== Supplied material ==

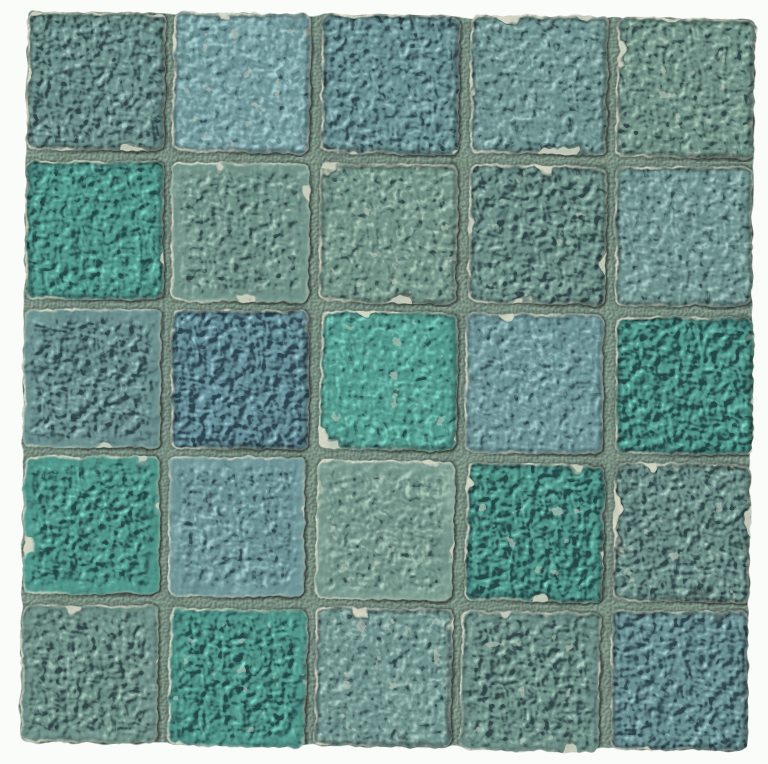
Reproduce this texture procedurally as a Shadertoy shader.

```glsl
// Five by five sheet of weathered blue-green stone tiles set in sandy grout on white.

vec2 hash2(vec2 p) {
    vec3 v = fract(p.xyx * vec3(0.1031, 0.1030, 0.0973));
    v += dot(v, v.yzx + 33.33);
    return fract((v.xx + v.yz) * v.zy);
}

float cornerSlope(vec2 corner, vec2 offset) {
    float angle = 6.2832 * hash2(corner).x;
    return dot(vec2(cos(angle), sin(angle)), offset);
}

// Gradient noise, roughly -0.7 to 0.7
float noise(vec2 p) {
    vec2 i = floor(p), f = p - i;
    vec2 u = f * f * f * (f * (f * 6.0 - 15.0) + 10.0);
    vec2 e = vec2(1, 0);
    return mix(mix(cornerSlope(i, f), cornerSlope(i + e, f - e), u.x),
               mix(cornerSlope(i + e.yx, f - e.yx), cornerSlope(i + 1.0, f - 1.0), u.x), u.y);
}

// Pitted stone surface
float stoneHeight(vec2 p) {
    p += 0.03 * vec2(noise(p * 9.0), noise(p * 9.0 + 40.0));
    return noise(p * 15.0) + 0.6 * noise(p * 31.0 + 7.0);
}

float roundedBox(vec2 p, vec2 halfSize, float radius) {
    vec2 q = abs(p) - halfSize + radius;
    return length(max(q, 0.0)) + min(max(q.x, q.y), 0.0) - radius;
}

vec3 stoneColor(float tone) {
    vec3 low = mix(vec3(0.19, 0.27, 0.29), vec3(0.44, 0.57, 0.56), smoothstep(0.0, 0.5, tone));
    return mix(low, vec3(0.72, 0.83, 0.81), smoothstep(0.45, 1.05, tone));
}

void mainImage(out vec4 fragColor, in vec2 fragCoord) {
    vec2 uv = fragCoord / iResolution.xy;

    // Slightly skewed grid; one unit is one tile pitch
    vec2 skewed = uv + 0.011 * vec2(0.5 - uv.y, uv.x - 0.5);
    vec2 grid = (skewed - vec2(0.023, 0.015)) / vec2(0.1925, 0.1945);
    float pixel = 5.2 / iResolution.y;
    vec2 cell = clamp(floor(grid), 0.0, 4.0);
    vec2 shape = hash2(cell + 11.3), look = hash2(cell * 1.7 + 4.1);
    vec2 wear = hash2(cell * 2.3 + 27.9);

    // Tile outline: small shift and turn, ragged sides
    vec2 p = grid - cell - 0.5 - 0.022 * (shape - 0.5);
    p += 0.025 * (wear.x - 0.5) * vec2(-p.y, p.x);
    vec2 s = p + cell * 17.0 + 50.0;
    float ragged = 0.018 * noise(s * 6.0) + 0.014 * noise(s * 19.0);
    float edge = roundedBox(p, vec2(0.468, 0.471) - 0.008 * shape.yx, 0.055) + ragged;

    // Occasional chips bite into the rim
    float chip = smoothstep(0.26, 0.5, noise(s * 4.3 + 9.0) + 0.15 * noise(s * 17.0));
    float chippedEdge = edge + 0.055 * chip;

    // Grout with fine sand grain, shaded beside each tile
    vec2 light = vec2(-0.018, 0.018);
    float sand = noise(grid * 48.0) - noise((grid + light * 0.5) * 48.0);
    vec3 grout = vec3(0.47, 0.56, 0.51) + 0.13 * sand + 0.05 * noise(grid * 5.0);
    float lee = smoothstep(-0.2, 0.5, dot(p, vec2(1.0, -0.6)));
    grout *= 1.0 - (0.15 + 0.4 * lee) * (1.0 - smoothstep(0.0, 0.03, edge));

    // Stone relief, with a smooth glaze film along some borders
    float film = smoothstep(-0.13, -0.02, edge + 0.06 * noise(s * 7.0)) * smoothstep(0.4, 0.9, wear.y);
    float relief = stoneHeight(s) - stoneHeight(s + light);
    float clouds = noise(s * 3.5) + 0.7 * noise(s * 9.0 + 21.0);
    float grain = noise(s * 24.0 + 3.0) + 0.6 * noise(s * 47.0);
    float tone = 0.36 + 0.28 * look.x + 0.13 * clouds;
    tone += (1.0 - 0.7 * film) * (mix(0.62, 0.36, look.x) * relief + 0.22 * grain) + 0.05 * film;

    // Dark pits and pale scuffs
    float pits = smoothstep(0.2, 0.42, noise(s * 21.0 + 13.0) + 0.25 * clouds);
    tone -= 0.25 * pits * (1.0 - film);
    vec3 stone = stoneColor(clamp(tone, 0.0, 1.1));

    // Per-tile tint: olive to blue, a few in teal
    vec3 tint = mix(vec3(0.99, 1.0, 0.94), vec3(0.92, 1.0, 1.09), smoothstep(0.1, 0.9, look.y));
    tint = mix(tint, vec3(0.72, 1.04, 0.98), step(0.86, shape.x));
    stone *= tint;
    float scuff = smoothstep(0.4, 0.5, noise(s * 10.0 + 71.0) + 0.2 * grain);
    stone = mix(stone, vec3(0.73, 0.76, 0.71), 0.6 * scuff * step(0.7, wear.x));

    // Cream rim, strongest on the left and top, broken along its length
    vec3 cream = vec3(0.84, 0.85, 0.78);
    float lit = smoothstep(-0.45, 0.35, dot(p, vec2(-1.0, 0.6)));
    float broken = smoothstep(-0.3, 0.25, noise(s * 8.0 + 31.0));
    float rim = smoothstep(-0.018 - pixel, -0.012 + pixel, chippedEdge);
    stone *= 1.0 - 0.3 * smoothstep(-0.05, -0.014, chippedEdge) * (1.0 - film);
    stone = mix(stone, cream + 0.1 * sand, rim * mix(0.25, 0.9, lit) * mix(0.35, 1.0, broken));
    stone = mix(stone, cream, 0.8 * smoothstep(-pixel, pixel, chippedEdge));

    // Grout stops just inside the outer tiles
    float sheet = roundedBox(grid - 2.5, vec2(2.458), 0.04) + 0.025 * noise(grid * 9.0);
    vec3 color = mix(grout, vec3(0.98, 0.99, 0.98), smoothstep(-pixel, pixel, sheet));
    color = mix(color, stone, 1.0 - smoothstep(-pixel, pixel, edge));
    fragColor = vec4(color, 1.0);
}
```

===

Set down all of the data word for word; no pictures belong in it.

Reproduce this texture procedurally as a Shadertoy shader.

```glsl
// Five by five sheet of weathered blue-green stone tiles set in sandy grout on white.

vec2 hash2(vec2 p) {
    vec3 v = fract(p.xyx * vec3(0.1031, 0.1030, 0.0973));
    v += dot(v, v.yzx + 33.33);
    return fract((v.xx + v.yz) * v.zy);
}

float cornerSlope(vec2 corner, vec2 offset) {
    float angle = 6.2832 * hash2(corner).x;
    return dot(vec2(cos(angle), sin(angle)), offset);
}

// Gradient noise, roughly -0.7 to 0.7
float noise(vec2 p) {
    vec2 i = floor(p), f = p - i;
    vec2 u = f * f * f * (f * (f * 6.0 - 15.0) + 10.0);
    vec2 e = vec2(1, 0);
    return mix(mix(cornerSlope(i, f), cornerSlope(i + e, f - e), u.x),
               mix(cornerSlope(i + e.yx, f - e.yx), cornerSlope(i + 1.0, f - 1.0), u.x), u.y);
}

// Pitted stone surface
float stoneHeight(vec2 p) {
    p += 0.03 * vec2(noise(p * 9.0), noise(p * 9.0 + 40.0));
    return noise(p * 15.0) + 0.6 * noise(p * 31.0 + 7.0);
}

float roundedBox(vec2 p, vec2 halfSize, float radius) {
    vec2 q = abs(p) - halfSize + radius;
    return length(max(q, 0.0)) + min(max(q.x, q.y), 0.0) - radius;
}

vec3 stoneColor(float tone) {
    vec3 low = mix(vec3(0.19, 0.27, 0.29), vec3(0.44, 0.57, 0.56), smoothstep(0.0, 0.5, tone));
    return mix(low, vec3(0.72, 0.83, 0.81), smoothstep(0.45, 1.05, tone));
}

void mainImage(out vec4 fragColor, in vec2 fragCoord) {
    vec2 uv = fragCoord / iResolution.xy;

    // Slightly skewed grid; one unit is one tile pitch
    vec2 skewed = uv + 0.011 * vec2(0.5 - uv.y, uv.x - 0.5);
    vec2 grid = (skewed - vec2(0.023, 0.015)) / vec2(0.1925, 0.1945);
    float pixel = 5.2 / iResolution.y;
    vec2 cell = clamp(floor(grid), 0.0, 4.0);
    vec2 shape = hash2(cell + 11.3), look = hash2(cell * 1.7 + 4.1);
    vec2 wear = hash2(cell * 2.3 + 27.9);

    // Tile outline: small shift and turn, ragged sides
    vec2 p = grid - cell - 0.5 - 0.022 * (shape - 0.5);
    p += 0.025 * (wear.x - 0.5) * vec2(-p.y, p.x);
    vec2 s = p + cell * 17.0 + 50.0;
    float ragged = 0.018 * noise(s * 6.0) + 0.014 * noise(s * 19.0);
    float edge = roundedBox(p, vec2(0.468, 0.471) - 0.008 * shape.yx, 0.055) + ragged;

    // Occasional chips bite into the rim
    float chip = smoothstep(0.26, 0.5, noise(s * 4.3 + 9.0) + 0.15 * noise(s * 17.0));
    float chippedEdge = edge + 0.055 * chip;

    // Grout with fine sand grain, shaded beside each tile
    vec2 light = vec2(-0.018, 0.018);
    float sand = noise(grid * 48.0) - noise((grid + light * 0.5) * 48.0);
    vec3 grout = vec3(0.47, 0.56, 0.51) + 0.13 * sand + 0.05 * noise(grid * 5.0);
    float lee = smoothstep(-0.2, 0.5, dot(p, vec2(1.0, -0.6)));
    grout *= 1.0 - (0.15 + 0.4 * lee) * (1.0 - smoothstep(0.0, 0.03, edge));

    // Stone relief, with a smooth glaze film along some borders
    float film = smoothstep(-0.13, -0.02, edge + 0.06 * noise(s * 7.0)) * smoothstep(0.4, 0.9, wear.y);
    float relief = stoneHeight(s) - stoneHeight(s + light);
    float clouds = noise(s * 3.5) + 0.7 * noise(s * 9.0 + 21.0);
    float grain = noise(s * 24.0 + 3.0) + 0.6 * noise(s * 47.0);
    float tone = 0.36 + 0.28 * look.x + 0.13 * clouds;
    tone += (1.0 - 0.7 * film) * (mix(0.62, 0.36, look.x) * relief + 0.22 * grain) + 0.05 * film;

    // Dark pits and pale scuffs
    float pits = smoothstep(0.2, 0.42, noise(s * 21.0 + 13.0) + 0.25 * clouds);
    tone -= 0.25 * pits * (1.0 - film);
    vec3 stone = stoneColor(clamp(tone, 0.0, 1.1));

    // Per-tile tint: olive to blue, a few in teal
    vec3 tint = mix(vec3(0.99, 1.0, 0.94), vec3(0.92, 1.0, 1.09), smoothstep(0.1, 0.9, look.y));
    tint = mix(tint, vec3(0.72, 1.04, 0.98), step(0.86, shape.x));
    stone *= tint;
    float scuff = smoothstep(0.4, 0.5, noise(s * 10.0 + 71.0) + 0.2 * grain);
    stone = mix(stone, vec3(0.73, 0.76, 0.71), 0.6 * scuff * step(0.7, wear.x));

    // Cream rim, strongest on the left and top, broken along its length
    vec3 cream = vec3(0.84, 0.85, 0.78);
    float lit = smoothstep(-0.45, 0.35, dot(p, vec2(-1.0, 0.6)));
    float broken = smoothstep(-0.3, 0.25, noise(s * 8.0 + 31.0));
    float rim = smoothstep(-0.018 - pixel, -0.012 + pixel, chippedEdge);
    stone *= 1.0 - 0.3 * smoothstep(-0.05, -0.014, chippedEdge) * (1.0 - film);
    stone = mix(stone, cream + 0.1 * sand, rim * mix(0.25, 0.9, lit) * mix(0.35, 1.0, broken));
    stone = mix(stone, cream, 0.8 * smoothstep(-pixel, pixel, chippedEdge));

    // Grout stops just inside the outer tiles
    float sheet = roundedBox(grid - 2.5, vec2(2.458), 0.04) + 0.025 * noise(grid * 9.0);
    vec3 color = mix(grout, vec3(0.98, 0.99, 0.98), smoothstep(-pixel, pixel, sheet));
    color = mix(color, stone, 1.0 - smoothstep(-pixel, pixel, edge));
    fragColor = vec4(color, 1.0);
}
```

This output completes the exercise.